PM Tsvangirai withdrew from government three weeks ago
Zimbabwean Prime Minister Morgan Tsvangirai has called off his party's boycott of the unity government with President Robert Mugabe.
Mr Tsvangirai said he was giving Mr Mugabe 30 days to implement the power-sharing agreement on "the pertinent issues we are concerned about".
The prime minister was speaking after regional crisis talks in Mozambique.
The MDC accuses Mr Mugabe's Zanu-PF of continuing to harass its activists and acting in "bad faith".
The Southern Africa Development Community (Sadc), which is the guarantor of last year's power-sharing agreement, urged all parties to respect the deal and said they had 15-30 days to "engage in dialogue".
By Karen Allen, BBC News, Johannesburg
The meeting in Maputo is not offering a magic bullet. The parties have the next 15-30 days to "engage in dialogue".

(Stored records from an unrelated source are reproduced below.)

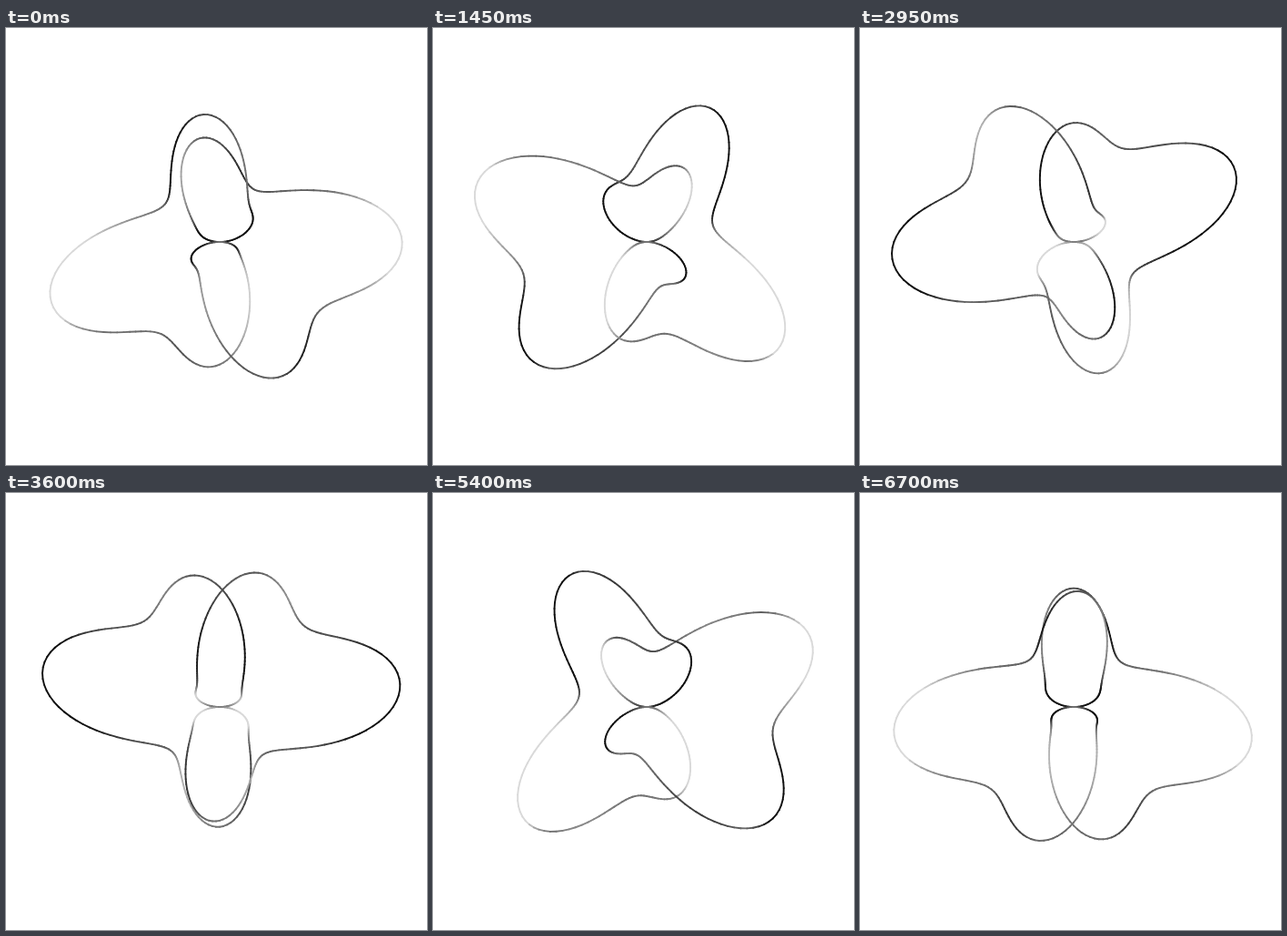
Write an HTML page that moves like this. It is 463 px wide and 480 px high and loops after 6.75 s.

```html
<!DOCTYPE html>
<html lang="en">
<head>
<meta charset="utf-8">
<title>Rippling spherical curve</title>
<style>
  html, body { margin: 0; width: 100%; height: 100%; overflow: hidden; background: #fff; }
  svg { display: block; width: 463px; height: 480px; }
</style>
</head>
<body>
<svg id="stage" viewBox="0 0 463 480" fill="none" stroke-width="1.9" stroke-linecap="round"></svg>
<script>
const SVG_NS = "http://www.w3.org/2000/svg";
const STEP_MS = 50;
const STEPS = 135;
const STEP_ANGLE = 0.05;
const START_ANGLE = -0.37;
const SEGMENTS = 400;
const CENTER = 235;

const stage = document.getElementById("stage");
const segments = Array.from({ length: SEGMENTS }, () =>
  stage.appendChild(document.createElementNS(SVG_NS, "line")));

// Top view of a curve with latitude t and longitude 2t on a sphere
// whose radius ripples with a travelling wave of four cycles.
function pointAt(t, phase) {
  const s = Math.sin(4 * t + phase);
  const c = Math.cos(t);
  const radius = 179.5 + 5 * c * c - c * (78 * s - 45 * s ** 3) - 76 * s * s;
  return {
    x: CENTER + radius * c * Math.cos(2 * t),
    y: CENTER - radius * c * Math.sin(2 * t)
  };
}

// The light comes from the side, so level stretches stay mid grey.
function shadeAt(t, phase, steepness) {
  const tilt = Math.cos(4 * t + phase) * Math.cos(2 * t) * steepness;
  const light = 0.38 + 0.9 * tilt - 0.1 * Math.sin(t);
  const level = Math.round(255 * Math.min(0.85, Math.max(0.06, light)));
  return `rgb(${level},${level},${level})`;
}

function draw(step) {
  const phase = START_ANGLE + STEP_ANGLE * step;
  const dt = 2 * Math.PI / SEGMENTS;
  let from = pointAt(0, phase);
  segments.forEach((line, i) => {
    const to = pointAt((i + 1) * dt, phase);
    const steepness = Math.abs(to.y - from.y) / Math.hypot(to.x - from.x, to.y - from.y);
    line.setAttribute("x1", from.x.toFixed(2));
    line.setAttribute("y1", from.y.toFixed(2));
    line.setAttribute("x2", to.x.toFixed(2));
    line.setAttribute("y2", to.y.toFixed(2));
    line.setAttribute("stroke", shadeAt((i + 0.5) * dt, phase, steepness));
    from = to;
  });
}

const start = performance.now();
let shown = -1;

function tick() {
  const step = Math.floor((performance.now() - start) / STEP_MS) % STEPS;
  if (step !== shown) draw(shown = step);
  requestAnimationFrame(tick);
}
tick();
</script>
</body>
</html>
```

The MDC has interpreted that to mean that a clear timetable is to be set for the swearing-in of governors and its nominee for deputy agriculture minister - Roy Bennett. It also expects its partner in government to address other outstanding issues of the global political agreement, in particular the appointment of the governor of the central bank and the attorney general.
But what if that does not happen, what are the sanctions available?
The MDC has taken some solace that South Africa's President Jacob Zuma has promised to take stock of the situation in 30 days' time. But there has been little sign of the "more vocal" stance President Zuma's ANC party has promised on Zimbabwe.
Mr Tsvangirai's Movement for Democratic Change says outstanding issues should be agreed within 15 days and thenimplemented within 30 days.
Mr Mugabe did not speak to the media after the summit.
Mozambican President Armando Guebuza said he thought the situation would change within 30 days.
Sadc head Tomaz Salomao said South Africa's President Jacob Zuma would soon visit Zimbabwe to evaluate progress.
The next Zimbabwe cabinet meeting is on Tuesday, and MDC spokesman Nelson Chamisa said his party's ministers would attend.
Mr Tsvangirai walked out of the coalition government on 16 October in protest at the detention of a senior MDC official on terrorism charges and over Mr Mugabe's failure to implement political agreements.
The official, Roy Bennett, was later released on bail and is due to go on trial on Monday on charges of terrorism, insurgency, sabotage and banditry.
He was arrested in February, as he was due to be sworn in as deputy agriculture minister.
MDC accuses Zanu-PF of campaign of violence, Zanu-PF dismisses claims as 'outrageous'
MDC says central bank governor and attorney general must be replaced, Zanu-PF disagrees
MDC says terrorism charges against him should be dropped, Zanu-PF says courts must decide
Mr Mugabe refuses to swear in MDC nominees
MDC says farm seizures must stop, Zanu-PF disagrees
The MDC also said there had been "increased violent" attacks on party members by militants from President Mugabe's Zanu-PF, as well as renewed invasions of white-owned farms.
Last week, Zanu-PF described the allegations as "cheap propaganda".
Mr Tsvangirai's allies also accuse Mr Mugabe of making key appointments, such as the attorney general, the central bank governor, provincial governors and diplomats, without consulting them.
Zanu-PF says the MDC has not done enough to attract foreign aid and investment since it joined the government to end the impasse following last year's disputed elections.
The unity government has managed to halt Zimbabwe's economic collapse but donors remain wary of resuming funding.